We propose and test a new method for eliciting curvature-controlled discount rates that are invariant to the form of the utility function. Our method uses a single elicitation task and has the advantage of obtaining individual discount rates without knowledge of risk attitude or parametric assumptions about the form of the utility function. We compare our method to the Andersen et al. (2008) double elicitation technique in which the utility function and discount rate are jointly estimated. We use a laboratory experiment to perform a within-subjects comparison of discount rates from these two methods and find consistent results, which is reassuring given the wide range of estimates in the literature. In addition, the estimated discount rates in our study are “plausibly low” in contrast to the vast majority of discount rate studies. Our results are robust to relaxing the expected utility assumption of linearity in the probabilities, as we find little evidence of probability weighting in our data. In a second experiment, we find that discount rates are not sensitive to the length of the horizon, but are sensitive to the length of the front-end delay, suggesting present bias.
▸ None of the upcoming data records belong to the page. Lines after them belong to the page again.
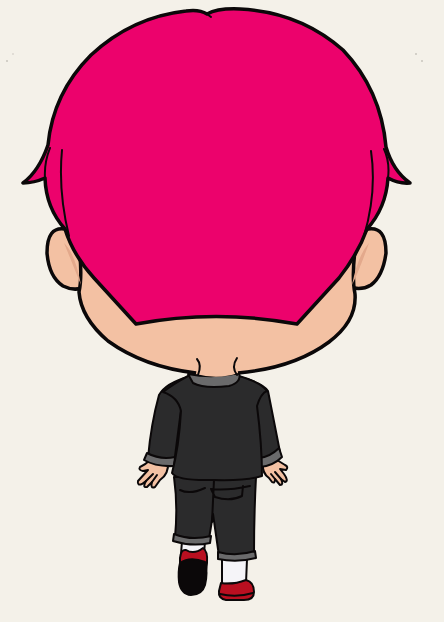
<!DOCTYPE html>
<html lang="en">
<head>
<meta charset="utf-8">
<title>Pink-haired character, back view</title>
<style>
:root {
  --paper: #f4f1e9;
  --ink: #0b0809;
  --hair: #ec026c;
  --skin: #f3c1a3;
  --skin-shade: #e3a98c;
  --cloth: #2b2b2c;
  --cuff: #6a6a6b;
  --sock: #f5f4f8;
  --shoe: #b90f20;
}
html, body { margin: 0; background: var(--paper); overflow: hidden; }
svg { display: block; width: 444px; height: 622px; }
.backdrop { fill: var(--paper); }
.outline { stroke: var(--ink); stroke-width: 2; stroke-linejoin: round; stroke-linecap: round; }
.bold { stroke-width: 3.5; }
.line { fill: none; }
.hair { fill: var(--hair); }
.skin { fill: var(--skin); }
.shade { fill: var(--skin-shade); }
.cloth { fill: var(--cloth); }
.cuff { fill: var(--cuff); }
.sock { fill: var(--sock); }
.shoe { fill: var(--shoe); }
.ink { fill: var(--ink); }
.speck { fill: #c9c5bd; }
</style>
</head>
<body>
<svg viewBox="0 0 444 622" role="img" aria-label="Cartoon character with pink hair seen from behind, walking in dark clothes and red shoes">
  <rect class="backdrop" width="444" height="622"/>
  <g class="speck">
    <circle cx="7" cy="61" r="1"/><circle cx="13" cy="54" r=".8"/>
    <circle cx="416" cy="54" r="1"/><circle cx="422" cy="61" r="1"/>
  </g>

  <g id="legs">
    <path class="sock outline" d="M182 541L205 541L204 554L181 554Z"/>
    <path class="shoe outline" d="M180 558Q181 549 186 550Q194 555 203 548Q208 551 207 563L205 580L180 580Z"/>
    <path class="ink outline" d="M180 563Q190 556 205 562Q208 572 205 585Q202 595 191 595Q181 594 179 582Q178 571 180 563Z"/>
    <path class="sock outline" d="M222 559L247 559L246 583L222 584Z"/>
    <path class="shoe outline" d="M221 583Q233 585 246 580Q254 582 254 592Q254 600 244 600L226 600Q218 599 219 591Z"/>
    <path class="line outline" d="M220 594Q236 598 253 593" stroke-width="1"/>
    <path class="cloth outline" d="M174 477L256 477Q254 515 254 554L219 556L213 514L209 539L175 537Q178 506 174 477Z"/>
    <path class="cuff outline" d="M174 534Q191 541 211 536L210 543Q192 547 173 541Z"/>
    <path class="cuff outline" d="M218 552Q236 557 255 551L256 558Q237 563 218 559Z"/>
    <path class="line outline" d="M214 480L212 522M180 490Q190 495 205 488M211 489L215 497Q230 502 242 496L243 486M211 489Q227 491 250 486"/>
  </g>

  <g id="hands">
    <path class="skin outline" d="M150 460Q145 465 140 467Q138 470 143 471L148 470L138 481Q137 486 142 484L146 481Q142 488 147 487L152 482Q150 489 155 487L160 480Q169 474 168 462Z"/>
    <path class="line outline" d="M146 481L153 474M152 482L157 475"/>
    <path class="skin outline" d="M263 464Q262 473 269 478L272 482Q275 484 275 479L280 485Q284 485 281 479L285 482Q289 481 284 474L280 469L286 470Q289 467 285 465L277 460Z"/>
    <path class="line outline" d="M275 479L271 474M281 479L275 472"/>
  </g>

  <g id="jacket">
    <path class="cloth outline" d="M188 377Q166 383 159 395Q151 424 148 458L174 464L181 410Z"/>
    <path class="cloth outline" d="M240 377Q263 383 268 391Q274 422 280 452L261 462L252 410Z"/>
    <path class="cuff outline" d="M147 453Q160 460 175 457L174 466Q156 467 144 460Z"/>
    <path class="cuff outline" d="M259 458Q270 457 279 448L282 457Q273 466 260 467Z"/>
    <path class="cloth outline" d="M188 376Q173 384 163 392Q178 397 181 411Q179 447 172 473Q177 481 214 480Q246 481 262 476Q262 445 257 406Q261 393 267 391Q260 382 239 376Z"/>
    <path class="cuff outline" d="M188 374Q213 379 239 373Q242 382 229 386Q204 389 193 383Z"/>
  </g>

  <g id="head">
    <path class="skin outline bold" d="M65 229Q47 226 47 253Q49 277 63 286Q73 291 82 288L84 240Z"/>
    <path class="skin outline bold" d="M368 229Q386 226 386 253Q383 276 371 285Q361 291 350 287L350 240Z"/>
    <path class="skin outline bold" d="M75 220Q84 270 79 292Q81 318 108 341Q144 367 196 373L238 373Q294 368 329 342Q357 321 355 294Q350 270 360 220Z"/>
    <path class="shade" d="M64 243Q75 253 81 285Q75 270 64 243ZM369 243Q358 255 352 285Q359 271 369 243Z"/>
    <path class="skin" d="M198 358L237 358L238 373Q218 380 196 374Z"/>
    <path class="line outline" d="M197 359Q202 365 198 375M237 358Q231 367 237 375"/>
  </g>

  <g id="hair">
    <path class="hair outline bold" d="M207 14Q199 9 186 11Q132 17 91 55Q53 93 48 145Q39 171 23 183Q34 183 45 178Q46 208 65 229Q73 255 94 278L136 324Q216 309 297 324L339 278Q358 254 367 229Q386 208 388 178Q399 184 410 183Q393 171 386 147Q381 90 343 50Q300 12 240 9Q218 8 207 14Z"/>
    <path class="line outline" d="M62 150Q58 191 69 236M371 151Q377 192 364 236M45 178Q44 163 50 148M388 178Q390 162 384 149M207 14L211 17"/>
  </g>
</svg>
</body>
</html>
We estimate average discount rates to be 12.2 percent in the first experiment and 11.3 percent in the second experiment when the front-end delay is at least two weeks
Laury, Susan; McInnes, Melayne; Swarthout, Todd; and Von
Nessen, Erica, "Avoiding the Curves: Direct Elicitation of Time Preferences" (2012). ExCEN Working Papers. 66.